What’s it worth

Bargains and marginsMost clothes are made in factories in countries such as China or Bangladesh. The cheap cost of labour in these countries means that putting together garments only costs a few tens of pence. Some clothing factories provide much needed employment to deprived areas, while others force workers to sweat 75-hours a week in factories for a fraction of a living wage. For cheapness, the raw materials probably come from yet another country. Once they are made the garments are shipped to the countries where they are sold, and taxed when they arrive. A wholesale warehouse is their next stop, where the high street retailers pick up their products, add on something called value added tax (VAT), which is the Government’s share, and sell them to you.

This is a typical price breakdown for a cotton shirt exported from Bangladesh.


Cost in US$

Cost in £

% of retail price



 £0.10  1.0
Trim (buttons, zips, thread etc)


 £0.14  1.6
Cost at Factory


 £0.24  2.6


 £1.81  19.8
Other indirect costs (translation, transport)


 £0.97  10.5
Price (up till it’s packed onto the ship)


 £3.02  32.9
Duty and freight


 £0.61  6.6
Price (upon landing in country of sale)


 £3.62  39.5
Retailing markup


 £4.18  45.6
Price at retailer


 £7.80  85.1
VAT at 17.5%  £9.17  100.0


No matter whether you’re paying £8 or £80 for your shirt, the workers who make it typically get one or two percent of the retail price. This means that often garment workers’ wages are well below living wages, even though living wages in some countries can be as low as 50p an hour.

Discount clothes companies claim that their prices are cheap because they lower the cost of running their shops, so they take a lower retail markup. But investigations have found that, while this may reduce the price a little, the biggest savings are made by employing cheap foreign workers. The retailers still make at least 300% profit on the basic cost of making the clothes. The cheap prices are because someone in Bangladesh is paying the price.

Bargains and margins The right choice

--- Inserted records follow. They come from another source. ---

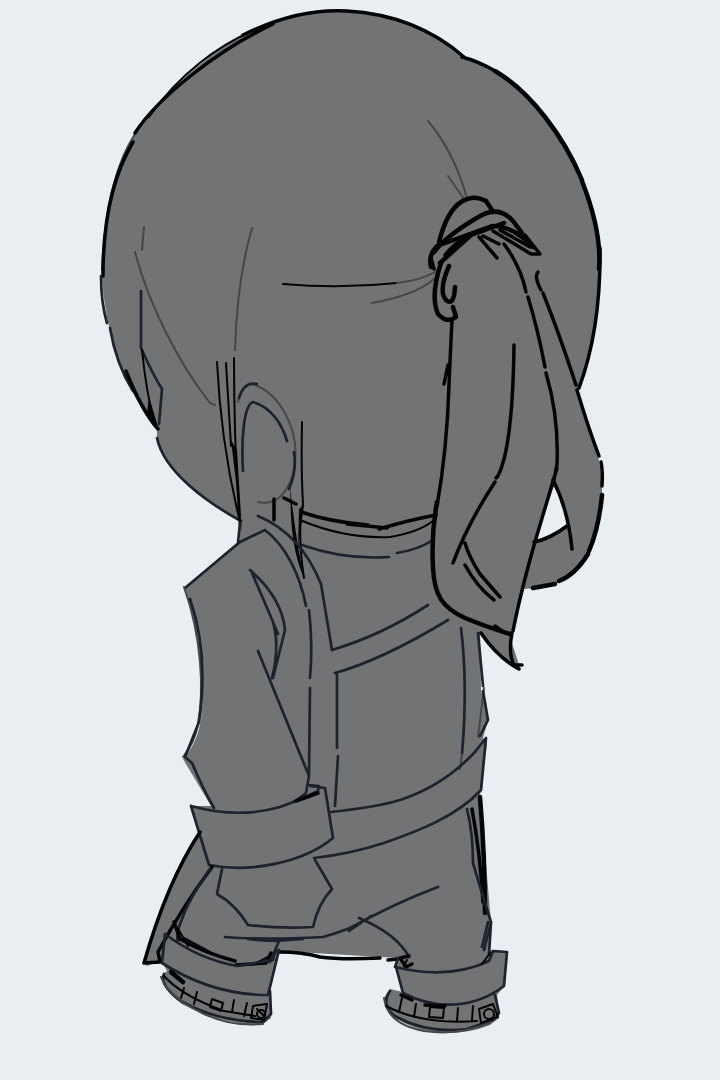
<!DOCTYPE html>
<html lang="en">
<head>
<meta charset="utf-8">
<title>Chibi figure, back view line sketch</title>
<style>
:root { --paper: #e8eef2; --flat: #727375; --ink: #030405; --navy: #1d222d; --soft: #45474b; }
html, body { margin: 0; width: 720px; height: 1080px; overflow: hidden; background: var(--paper); }
svg { display: block; }
.flats { fill: var(--flat); }
.lines { fill: none; stroke-linecap: round; stroke-linejoin: round; }
.ink { stroke: var(--ink); stroke-width: 3.5; }
.bold { stroke: var(--ink); stroke-width: 4.5; }
.fine { stroke: var(--ink); stroke-width: 2; }
.navy { stroke: var(--navy); stroke-width: 2.7; }
.soft { stroke: var(--soft); stroke-width: 2; }
.spike { fill: var(--ink); }
</style>
</head>
<body>
<svg width="720" height="1080" viewBox="0 0 720 1080" role="img" aria-label="Line sketch of a small figure with a side ponytail, seen from behind">

  <g class="flats">
    <path id="head-flat" d="M135 134C180 70 255 10 338 10C385 11 428 28 462 56C520 75 562 126 582 180C596 215 602 250 599 285C597 320 592 357 579 390L450 520L400 532L300 518L240 522C210 504 165 474 157 438L157 430C147 421 138 401 131 390C116 361 102 310 102 270C103 220 111 174 135 134Z"/>
    <path id="body-flat" d="M240 520L300 508L436 512L480 632L481 690L488 720L483 738L487 743L480 796L483 830L491 922L490 950L507 952L505 985L497 995L499 1018L490 1025Q460 1037 425 1031Q386 1020 384 998L390 989L403 992L396 967L398 958L279 951L269 995L271 1018L262 1025Q220 1024 182 1004Q162 990 162 975L167 971L161 960L147 966L143 962Q162 900 199 832L191 806L211 806L183 759Q205 735 202 690Q202 640 184 588L240 540Z"/>
    <path id="ponytail-flat" d="M434 270Q428 258 434 249Q442 235 444 220Q456 195 476 197Q487 200 492 212Q512 216 522 234L540 254L536 272Q552 300 565 345Q581 404 599 460Q608 515 591 550Q572 588 524 589L510 637L520 668Q495 657 481 634Q450 620 437 600Q428 575 433 530Q447 450 452 320Q440 321 436 310Z"/>
    <path id="ponytail-gap" fill="#e8eef2" d="M554 486Q566 510 567 526L534 542Z"/>
  </g>

  <g class="lines" id="head-lines">
    <path class="soft" d="M135 134Q106 178 102 270"/>
    <path class="ink" d="M135 133C158 97 218 50 273 24M133 142Q103 192 103 276"/>
    <path class="fine" d="M149 117C180 72 221 45 250 32"/>
    <path class="ink" d="M243 35Q297 8 347 11Q416 15 464 57M462 57Q478 61 497 72"/>
    <path class="bold" d="M495 71C531 92 564 137 582 180M582 181Q602 232 599 269"/>
    <path class="ink" d="M600 248Q601 329 579 388"/>
    <path class="navy" d="M101 276Q101 303 107 323M110 328Q116 364 133 391"/>
    <path class="ink" d="M126 371Q141 409 158 429"/>
    <path class="navy" d="M141 291V348Q153 375 162 389L159 424M157 438C164 472 208 503 241 521"/>
    <path class="fine" d="M142 350Q146 391 155 426"/>
    <path class="soft" d="M144 227L142 250M135 252C148 302 177 361 210 403L215 405M252 228Q237 280 235 350"/>
    <path class="fine" d="M283 284Q341 289 397 283"/>
    <path class="soft" d="M397 283Q422 280 435 272M372 303Q416 295 434 279M428 121Q454 152 467 198M448 176L464 199"/>
  </g>

  <g class="lines" id="ear">
    <path class="soft" d="M238 402Q242 385 252 384C278 392 299 426 295 463C291 493 276 506 258 502"/>
    <path class="navy" d="M239 398Q244 381 257 384M243 471C241 438 244 405 253 402C271 407 282 424 287 441M294 452Q297 471 289 489"/>
  </g>

  <g class="lines" id="side-locks">
    <path class="fine" d="M217 362Q221 445 240 522M226 363L231 446M234 358Q234 448 240 528M302 422Q301 470 303 504Q297 532 304 578"/>
    <path class="spike" d="M231 440L242 532L237 450ZM290 487Q296 541 304 578Q293 554 291 516ZM299 509L298 548L304 505ZM149 397L159 430L147 413Z"/>
    <path class="ink" d="M274 499V520M284 498L296 504"/>
  </g>

  <g class="lines" id="nape-and-collar">
    <path class="ink" d="M301 512Q330 522 368 525M347 524L387 528M379 529Q409 520 436 515"/>
    <path class="fine" d="M300 520Q345 539 390 537Q420 532 434 520"/>
    <path class="navy" d="M302 545Q344 560 389 557M397 553Q420 549 433 540"/>
    <path class="navy" d="M240 523L238 543L265 530C286 546 300 575 306 606M258 516Q301 534 321 584L332 650M309 610Q313 644 310 678M310 688L309 775"/>
  </g>

  <g class="lines navy" id="back-straps">
    <path d="M332 650Q382 635 428 605M335 673Q382 660 448 620M337 674V748M338 756L335 806"/>
    <path d="M461 628Q468 685 462 754M478 633L483 686"/>
    <path class="soft" d="M462 754L460 769M484 688L478 737"/>
    <path d="M483 691L488 720L480 736"/>
    <path d="M331 812Q377 807 400 800C434 789 459 769 475 752L486 738L481 790C456 817 418 831 384 843Q350 854 314 858"/>
  </g>

  <g class="lines navy" id="sleeve">
    <path d="M240 542L185 588"/>
    <path class="soft" stroke-width="3" d="M184 587C202 638 204 690 198 724Q195 742 183 757"/>
    <path d="M190 599Q209 654 199 722L185 757L192 763Q203 789 214 808"/>
    <path d="M250 570Q282 598 285 630L273 678M252 573Q268 610 278 634M273 622Q280 646 272 678M258 651Q284 714 309 776L306 793L294 802"/>
    <path d="M191 806Q238 819 280 807Q302 799 318 791L319 786L308 785M310 786L325 788L333 838C303 863 249 873 209 865L191 806"/>
    <path class="ink" d="M296 801L318 793"/>
  </g>

  <g class="lines navy" id="hand">
    <path d="M222 869L217 894Q235 904 248 925Q281 929 313 927Q318 904 332 889L315 860"/>
  </g>

  <g class="lines" id="coat-tails">
    <path class="ink" d="M200 832Q167 882 144 963L160 962L158 952Q183 906 212 867M280 952Q302 952 320 957Q341 960 380 958M388 960L397 959"/>
    <path class="bold" d="M480 797Q485 857 485 913"/>
    <path class="ink" d="M472 809Q480 852 483 902"/>
  </g>

  <g class="lines navy" id="trousers">
    <path d="M210 869Q189 898 180 924Q176 936 178 942M467 809Q473 833 473 863Q484 900 491 922L484 950M225 937Q260 940 323 937Q340 932 350 928Q395 903 438 887M359 918Q397 934 409 957M349 931L371 916M248 939Q264 941 279 941L270 962M276 941L303 939"/>
    <path d="M491 922L489 955M488 922L482 947"/>
    <path class="ink" d="M174 922L180 939Q202 952 235 961M236 965L266 963L271 953"/>
    <path class="fine" d="M177 927L188 946M184 938L210 952M254 964L268 957"/>
    <path d="M165 934Q198 959 237 966L273 960L275 952L279 950L268 995Q212 995 162 963L165 934"/>
    <path class="ink" d="M409 956L400 958L406 967L412 964"/>
    <path d="M398 958L395 967Q449 980 489 961L493 951L507 952L504 986C474 1009 435 1010 403 993L396 967"/>
    <path class="fine" d="M490 953L482 964M407 960L404 966"/>
  </g>

  <g class="lines navy" id="left-shoe">
    <path d="M164 974Q159 985 181 1001C201 1013 231 1022 263 1022L271 1014L270 991"/>
    <path class="soft" d="M161 977Q168 997 204 1014Q232 1027 263 1024"/>
    <path class="fine" d="M164 976Q182 996 224 1011L255 1016M184 988L181 998M197 992L194 1004M212 999L223 1003L221 1011L210 1007ZM234 1000L232 1012M247 1003L244 1016M267 1004L253 1006L251 1018L264 1020ZM257 1009L265 1017"/>
    <circle class="fine" cx="261" cy="1014" r="4"/>
    <path class="bold" d="M171 972L183 982"/>
  </g>

  <g class="lines navy" id="right-shoe">
    <path d="M390 991Q381 1003 393 1015Q426 1034 467 1029L493 1020L499 1013L495 995"/>
    <path class="soft" d="M384 998Q387 1024 424 1031Q458 1036 490 1023"/>
    <path class="fine" d="M386 1006Q422 1025 477 1021M402 998L399 1012M416 1004L414 1017M430 1007L444 1008L443 1018L429 1017ZM458 1008L457 1021M473 1006L472 1020M479 1009L493 1004L498 1017L481 1023Z"/>
    <circle class="fine" cx="489" cy="1014" r="5"/>
    <path class="ink" d="M401 995L412 1000M425 1005L445 1006"/>
  </g>

  <g class="lines" id="ponytail-lines">
    <path class="ink" d="M452 320Q450 360 449 385Q447 450 437 506M448 365L444 384"/>
    <path class="bold" d="M437 502Q431 535 433 567C434 596 443 608 465 618Q484 626 510 634"/>
    <path class="ink" d="M514 345Q513 420 505 455Q500 475 496 478M495 482Q468 523 453 563M465 543Q469 557 480 574L500 597M465 565Q477 587 494 600M481 633Q498 658 519 669M495 626Q508 636 512 633Q508 653 514 665L522 665"/>
    <path class="ink" d="M513 631Q521 590 537 535L557 468M504 244Q521 267 526 292M528 297Q538 330 545 367M546 373Q559 417 557 464L553 485"/>
    <path class="ink" d="M538 272Q534 277 541 290M543 293Q559 333 576 385M577 390Q588 427 599 456M601 462Q603 472 602 486"/>
    <path class="bold" d="M602 495Q599 527 589 551M588 554Q575 575 559 581M555 584L533 588"/>
    <path class="ink" d="M553 480Q568 509 572 549M534 542Q550 539 567 526"/>
  </g>

  <g class="lines" id="hair-tie">
    <path class="bold" d="M439 242Q447 211 461 202Q474 194 486 201L492 210M434 252Q448 234 482 215Q500 206 513 221L522 233M431 267Q428 255 437 246L492 226Q512 225 533 247M440 263L471 235L504 223M441 263Q430 296 438 314Q447 324 456 317L453 307M449 266Q438 291 446 300Q454 307 455 287"/>
    <path class="ink" d="M434 269L431 258M445 255Q459 237 483 231M479 237L497 258M483 236L499 244M493 231L531 254L540 254L525 235M500 230L530 247"/>
  </g>
</svg>
</body>
</html>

So how can you get clothes without someone else suffering? One way is to buy from certified fair trade suppliers, but this can be expensive. Buying clothes made in the UK is some guarantee of the workers receiving a decent living wage, and also means that freight costs and pollution are much lower. Buying second-hand or swapping clothes with your friends is an extremely eco-friendly and ethical way of getting new items for a tiny cost – with no blood, sweat or tears.